Looking at the entries below, state how many lines contain the word "navy". Give the number alone.

** Opening Recorded data block **

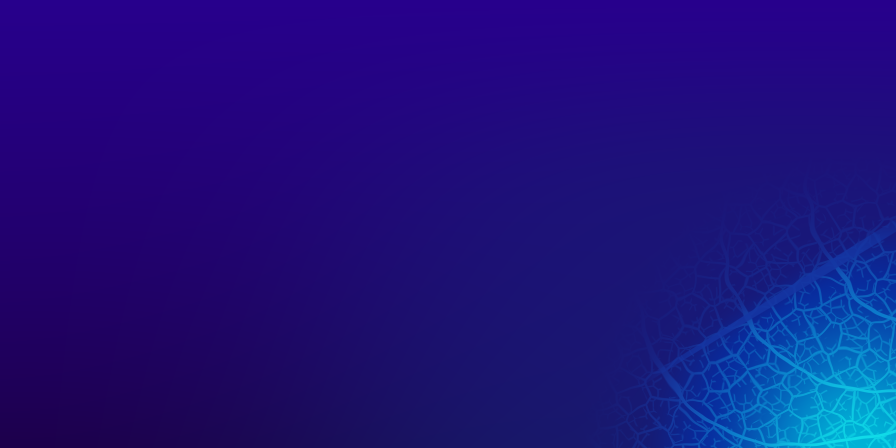
Write a Shadertoy shader that draws this background.

```glsl
// A violet to navy backdrop with a glowing cyan leaf in the lower right corner.
// The leaf uses its own axes (along and across the midrib): curved side veins
// are repeated along the rib, and Voronoi cell borders form the finer network.

vec2 hash2(vec2 p) {
    vec3 a = fract(p.xyx * vec3(0.1031, 0.1030, 0.0973));
    a += dot(a, a.yzx + 33.33);
    return fract((a.xx + a.yz) * a.zy);
}

float noise(vec2 p) {
    vec2 i = floor(p), f = fract(p);
    f = f * f * (3.0 - 2.0 * f);
    return mix(mix(hash2(i).x, hash2(i + vec2(1, 0)).x, f.x),
               mix(hash2(i + vec2(0, 1)).x, hash2(i + vec2(1, 1)).x, f.x), f.y);
}

// Distance to the nearest Voronoi cell border
float cellBorder(vec2 p) {
    vec2 cell = floor(p), f = fract(p), nearest = vec2(0);
    float best = 9.0, border = 9.0;
    for (int y = -1; y <= 1; y++)
    for (int x = -1; x <= 1; x++) {
        vec2 g = vec2(x, y);
        vec2 r = g + 0.1 + 0.8 * hash2(cell + g) - f;
        if (dot(r, r) < best) { best = dot(r, r); nearest = r; }
    }
    for (int y = -2; y <= 2; y++)
    for (int x = -2; x <= 2; x++) {
        vec2 g = vec2(x, y);
        vec2 r = g + 0.1 + 0.8 * hash2(cell + g) - f;
        vec2 gap = r - nearest;
        if (dot(gap, gap) > 1e-4)
            border = min(border, dot(0.5 * (r + nearest), normalize(gap)));
    }
    return border;
}

// Antialiased line of a given half width
float line(float dist, float halfWidth) {
    float px = 1.0 / iResolution.y;
    return 1.0 - smoothstep(halfWidth - 0.5 * px, halfWidth + px, abs(dist));
}

void mainImage(out vec4 fragColor, in vec2 fragCoord) {
    vec2 uv = fragCoord / iResolution.xy;
    vec2 p = vec2(uv.x * 2.0, uv.y);

    // Backdrop: violet above, dark purple to navy below
    vec3 low = mix(vec3(0.11, 0.0, 0.29), vec3(0.085, 0.105, 0.39),
                   smoothstep(0.0, 0.75, uv.x));
    vec3 color = mix(low, vec3(0.153, 0.0, 0.55), pow(uv.y, mix(0.8, 1.0, uv.x)));
    float navy = smoothstep(1.3, 0.2, length(p - vec2(1.75, 0.4)));
    color = mix(color, vec3(0.10, 0.09, 0.46), 0.7 * navy * smoothstep(1.0, 0.5, uv.y));

    // Leaf axes: x along the midrib, y across it (positive below)
    vec2 rel = p - vec2(2.0, 0.497);
    vec2 leaf = vec2(dot(rel, vec2(0.85, 0.527)), dot(rel, vec2(0.527, -0.85)));
    float below = smoothstep(-0.05, 0.035, leaf.y);

    // Radial glow, strongest below the midrib
    float r = length((p - vec2(1.93, -0.04)) * vec2(1.12, 1.0));
    color = mix(color, vec3(0.04, 0.15, 0.54), 0.3 * smoothstep(0.75, 0.35, r));
    color = mix(color, vec3(0.03, 0.17, 0.62), below * smoothstep(0.57, 0.38, r));
    color = mix(color, vec3(0.01, 0.45, 0.76), below * smoothstep(0.43, 0.18, r));
    color = mix(color, vec3(0.0, 0.70, 0.84), below * smoothstep(0.27, 0.05, r));

    // Side veins bend forward with distance from the midrib
    float v2 = leaf.y * leaf.y;
    float wobble = 0.022 * (noise(leaf * 22.0 + 40.0) - 0.5);
    float along = leaf.x - 1.1 * v2 - 9.0 * v2 * v2 + 0.165 + wobble;
    float side = (fract(along / 0.225 + 0.5) - 0.5) * 0.225;
    float slope = 2.2 * leaf.y + 36.0 * leaf.y * v2;
    side /= sqrt(1.0 + slope * slope);
    float veins = line(side, mix(0.0045, 0.0028, smoothstep(0.0, 0.3, abs(leaf.y))));

    // Network of cells, then broken hair veins inside them
    vec2 warped = leaf + 0.012 * vec2(noise(leaf * 30.0), noise(leaf * 30.0 + 17.0));
    veins = max(veins, 0.8 * line(cellBorder(warped * 18.0 + 50.0) / 18.0, 0.002));
    float broken = smoothstep(0.36, 0.52, noise(leaf * 60.0 + 90.0));
    veins = max(veins, 0.6 * broken * line(cellBorder(warped * 42.0 + 80.0) / 42.0, 0.0012));

    // Veins fade out with the glow and stay faint above the midrib
    float reach = smoothstep(0.72, 0.42, r);
    vec3 veinColor = mix(vec3(0.09, 0.26, 0.68), vec3(0.05, 0.56, 0.84),
                         below * smoothstep(0.54, 0.30, r));
    veinColor = mix(veinColor, vec3(0.08, 0.90, 0.93), below * smoothstep(0.36, 0.08, r));
    color = mix(color, veinColor, veins * reach * mix(0.46, 0.8, below));

    // Midrib, thinning toward its tip
    float ribWidth = mix(0.005, 0.0115, smoothstep(-0.6, 0.0, leaf.x));
    color = mix(color, vec3(0.08, 0.21, 0.64),
                0.85 * line(leaf.y, ribWidth) * smoothstep(0.61, 0.46, r));

    fragColor = vec4(color, 1.0);
}
```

** Closing Recorded data block **

▶ **Answer to this problem**: 4